Where does the string "textContent" occur in the entries below? Copy every line where it does.

------------------------------

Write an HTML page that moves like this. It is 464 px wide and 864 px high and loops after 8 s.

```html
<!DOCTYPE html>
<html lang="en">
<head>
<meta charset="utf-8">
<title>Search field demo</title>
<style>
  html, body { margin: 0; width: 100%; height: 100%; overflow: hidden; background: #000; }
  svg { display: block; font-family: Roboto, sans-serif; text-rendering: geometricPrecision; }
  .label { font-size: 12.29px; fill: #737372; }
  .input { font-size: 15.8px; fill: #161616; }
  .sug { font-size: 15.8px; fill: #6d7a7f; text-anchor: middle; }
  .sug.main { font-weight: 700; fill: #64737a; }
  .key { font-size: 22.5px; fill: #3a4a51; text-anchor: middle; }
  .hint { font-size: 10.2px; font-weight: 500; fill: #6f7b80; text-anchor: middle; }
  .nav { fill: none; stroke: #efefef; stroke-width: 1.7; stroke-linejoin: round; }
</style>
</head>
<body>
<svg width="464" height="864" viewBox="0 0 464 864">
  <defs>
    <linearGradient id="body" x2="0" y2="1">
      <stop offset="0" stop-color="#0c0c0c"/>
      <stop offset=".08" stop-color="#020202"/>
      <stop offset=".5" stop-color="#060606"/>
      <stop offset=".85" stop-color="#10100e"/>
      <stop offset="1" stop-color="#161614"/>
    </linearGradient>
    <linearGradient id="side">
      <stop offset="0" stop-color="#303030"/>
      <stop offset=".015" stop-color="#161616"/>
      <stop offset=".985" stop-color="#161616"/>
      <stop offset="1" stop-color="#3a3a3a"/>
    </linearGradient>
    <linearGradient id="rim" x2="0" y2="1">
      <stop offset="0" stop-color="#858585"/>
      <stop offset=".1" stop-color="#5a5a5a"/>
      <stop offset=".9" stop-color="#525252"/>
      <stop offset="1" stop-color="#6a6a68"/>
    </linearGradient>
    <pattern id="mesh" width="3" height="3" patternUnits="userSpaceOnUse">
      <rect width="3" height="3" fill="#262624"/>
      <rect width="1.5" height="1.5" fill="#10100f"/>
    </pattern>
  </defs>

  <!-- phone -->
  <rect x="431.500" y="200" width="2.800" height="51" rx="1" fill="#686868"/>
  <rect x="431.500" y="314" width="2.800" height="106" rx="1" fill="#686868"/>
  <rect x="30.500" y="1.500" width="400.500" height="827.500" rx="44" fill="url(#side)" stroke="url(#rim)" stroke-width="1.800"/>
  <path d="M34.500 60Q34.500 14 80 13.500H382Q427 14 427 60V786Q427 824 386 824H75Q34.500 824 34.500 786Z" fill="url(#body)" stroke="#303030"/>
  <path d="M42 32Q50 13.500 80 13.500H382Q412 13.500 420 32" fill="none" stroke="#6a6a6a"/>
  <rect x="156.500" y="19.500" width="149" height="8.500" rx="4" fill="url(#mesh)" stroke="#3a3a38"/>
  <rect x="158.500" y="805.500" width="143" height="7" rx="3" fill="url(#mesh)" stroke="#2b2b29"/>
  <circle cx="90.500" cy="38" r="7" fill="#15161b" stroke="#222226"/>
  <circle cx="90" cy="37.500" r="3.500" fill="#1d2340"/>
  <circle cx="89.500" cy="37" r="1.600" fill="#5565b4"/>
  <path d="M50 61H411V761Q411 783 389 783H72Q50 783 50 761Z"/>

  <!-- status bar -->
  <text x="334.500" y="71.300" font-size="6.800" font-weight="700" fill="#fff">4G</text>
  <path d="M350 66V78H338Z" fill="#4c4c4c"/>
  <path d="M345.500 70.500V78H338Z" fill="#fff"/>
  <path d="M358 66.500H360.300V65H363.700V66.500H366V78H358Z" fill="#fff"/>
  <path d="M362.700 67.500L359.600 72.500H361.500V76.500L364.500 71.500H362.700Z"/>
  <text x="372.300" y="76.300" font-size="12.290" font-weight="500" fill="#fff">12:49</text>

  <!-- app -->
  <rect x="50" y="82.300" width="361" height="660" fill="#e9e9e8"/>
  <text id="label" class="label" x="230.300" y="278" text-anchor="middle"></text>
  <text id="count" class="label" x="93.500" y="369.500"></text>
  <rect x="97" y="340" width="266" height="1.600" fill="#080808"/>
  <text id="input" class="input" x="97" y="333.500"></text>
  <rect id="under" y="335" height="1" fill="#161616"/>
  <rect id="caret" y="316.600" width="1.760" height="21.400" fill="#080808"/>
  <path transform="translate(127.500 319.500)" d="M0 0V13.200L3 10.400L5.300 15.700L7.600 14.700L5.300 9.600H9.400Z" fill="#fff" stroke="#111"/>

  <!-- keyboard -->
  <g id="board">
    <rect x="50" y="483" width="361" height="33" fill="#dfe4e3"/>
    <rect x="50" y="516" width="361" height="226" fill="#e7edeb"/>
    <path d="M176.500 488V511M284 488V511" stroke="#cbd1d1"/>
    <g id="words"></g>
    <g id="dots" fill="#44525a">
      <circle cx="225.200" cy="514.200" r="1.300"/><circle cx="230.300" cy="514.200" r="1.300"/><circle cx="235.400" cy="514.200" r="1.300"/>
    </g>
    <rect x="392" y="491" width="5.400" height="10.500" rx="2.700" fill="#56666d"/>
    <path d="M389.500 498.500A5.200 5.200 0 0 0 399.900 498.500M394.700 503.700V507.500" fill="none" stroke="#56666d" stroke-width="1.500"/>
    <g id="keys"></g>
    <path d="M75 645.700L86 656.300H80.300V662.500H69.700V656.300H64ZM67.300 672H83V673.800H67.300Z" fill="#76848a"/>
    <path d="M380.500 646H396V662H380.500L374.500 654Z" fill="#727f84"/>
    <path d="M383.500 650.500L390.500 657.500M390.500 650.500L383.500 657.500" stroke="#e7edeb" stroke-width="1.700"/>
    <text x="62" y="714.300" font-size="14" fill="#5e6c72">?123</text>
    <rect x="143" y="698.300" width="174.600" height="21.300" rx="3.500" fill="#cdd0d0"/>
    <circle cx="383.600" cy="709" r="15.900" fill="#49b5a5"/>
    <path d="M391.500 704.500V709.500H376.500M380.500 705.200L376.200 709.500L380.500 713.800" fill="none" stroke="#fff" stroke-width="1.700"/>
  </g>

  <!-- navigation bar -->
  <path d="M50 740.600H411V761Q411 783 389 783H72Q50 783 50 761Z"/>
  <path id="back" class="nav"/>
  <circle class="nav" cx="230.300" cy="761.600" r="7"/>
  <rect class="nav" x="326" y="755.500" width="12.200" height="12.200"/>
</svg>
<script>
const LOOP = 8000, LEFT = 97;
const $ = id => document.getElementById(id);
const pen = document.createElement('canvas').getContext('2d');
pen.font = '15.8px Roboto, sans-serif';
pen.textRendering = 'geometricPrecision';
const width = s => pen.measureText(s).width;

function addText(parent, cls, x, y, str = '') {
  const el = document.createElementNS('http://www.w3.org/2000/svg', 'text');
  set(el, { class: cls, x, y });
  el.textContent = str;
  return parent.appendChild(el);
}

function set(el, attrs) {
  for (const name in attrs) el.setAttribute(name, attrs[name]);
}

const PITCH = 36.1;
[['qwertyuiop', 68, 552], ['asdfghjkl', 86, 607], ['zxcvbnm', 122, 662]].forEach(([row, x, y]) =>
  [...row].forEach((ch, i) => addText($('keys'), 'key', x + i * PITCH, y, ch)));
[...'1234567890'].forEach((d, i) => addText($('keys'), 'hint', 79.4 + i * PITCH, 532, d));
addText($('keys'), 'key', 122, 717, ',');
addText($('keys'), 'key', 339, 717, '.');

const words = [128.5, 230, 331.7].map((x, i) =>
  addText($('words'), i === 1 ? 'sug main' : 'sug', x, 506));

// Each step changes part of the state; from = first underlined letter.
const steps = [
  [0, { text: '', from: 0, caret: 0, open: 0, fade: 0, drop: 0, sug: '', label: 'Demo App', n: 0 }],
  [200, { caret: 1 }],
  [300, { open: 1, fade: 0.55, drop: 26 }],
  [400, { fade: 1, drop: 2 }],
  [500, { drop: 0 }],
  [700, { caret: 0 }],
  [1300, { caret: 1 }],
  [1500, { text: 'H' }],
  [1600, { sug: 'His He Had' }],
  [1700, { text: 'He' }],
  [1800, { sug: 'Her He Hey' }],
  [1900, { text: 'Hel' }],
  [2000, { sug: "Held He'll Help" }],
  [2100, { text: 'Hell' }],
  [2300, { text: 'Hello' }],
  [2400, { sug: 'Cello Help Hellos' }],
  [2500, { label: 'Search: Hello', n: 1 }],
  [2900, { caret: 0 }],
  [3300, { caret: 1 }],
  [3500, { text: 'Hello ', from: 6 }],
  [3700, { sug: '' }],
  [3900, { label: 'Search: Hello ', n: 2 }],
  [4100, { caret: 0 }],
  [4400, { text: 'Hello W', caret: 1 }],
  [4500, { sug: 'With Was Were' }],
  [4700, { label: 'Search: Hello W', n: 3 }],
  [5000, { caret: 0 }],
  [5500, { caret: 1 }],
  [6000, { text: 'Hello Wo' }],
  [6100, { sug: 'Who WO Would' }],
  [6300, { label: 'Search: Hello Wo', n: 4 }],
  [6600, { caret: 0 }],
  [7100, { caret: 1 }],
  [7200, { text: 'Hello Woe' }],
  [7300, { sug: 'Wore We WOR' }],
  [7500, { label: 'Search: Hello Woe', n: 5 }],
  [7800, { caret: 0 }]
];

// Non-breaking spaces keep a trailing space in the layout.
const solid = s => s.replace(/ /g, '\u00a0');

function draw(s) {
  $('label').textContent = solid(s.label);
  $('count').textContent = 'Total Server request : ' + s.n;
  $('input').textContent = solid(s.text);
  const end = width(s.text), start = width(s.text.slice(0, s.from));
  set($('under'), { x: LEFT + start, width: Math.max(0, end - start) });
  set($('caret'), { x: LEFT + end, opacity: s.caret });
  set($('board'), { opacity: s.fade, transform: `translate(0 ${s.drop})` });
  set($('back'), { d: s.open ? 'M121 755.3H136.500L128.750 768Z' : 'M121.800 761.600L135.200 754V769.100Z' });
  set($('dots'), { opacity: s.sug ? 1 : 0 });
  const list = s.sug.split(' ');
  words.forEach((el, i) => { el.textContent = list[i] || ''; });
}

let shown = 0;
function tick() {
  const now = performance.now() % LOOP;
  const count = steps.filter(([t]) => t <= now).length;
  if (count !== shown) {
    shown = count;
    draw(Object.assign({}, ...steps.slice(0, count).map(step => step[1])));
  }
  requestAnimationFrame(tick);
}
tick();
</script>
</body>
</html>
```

------------------------------

**Response to this exercise**
  el.textContent = str;
  $('label').textContent = solid(s.label);
  $('count').textContent = 'Total Server request : ' + s.n;
  $('input').textContent = solid(s.text);
  words.forEach((el, i) => { el.textContent = list[i] || ''; });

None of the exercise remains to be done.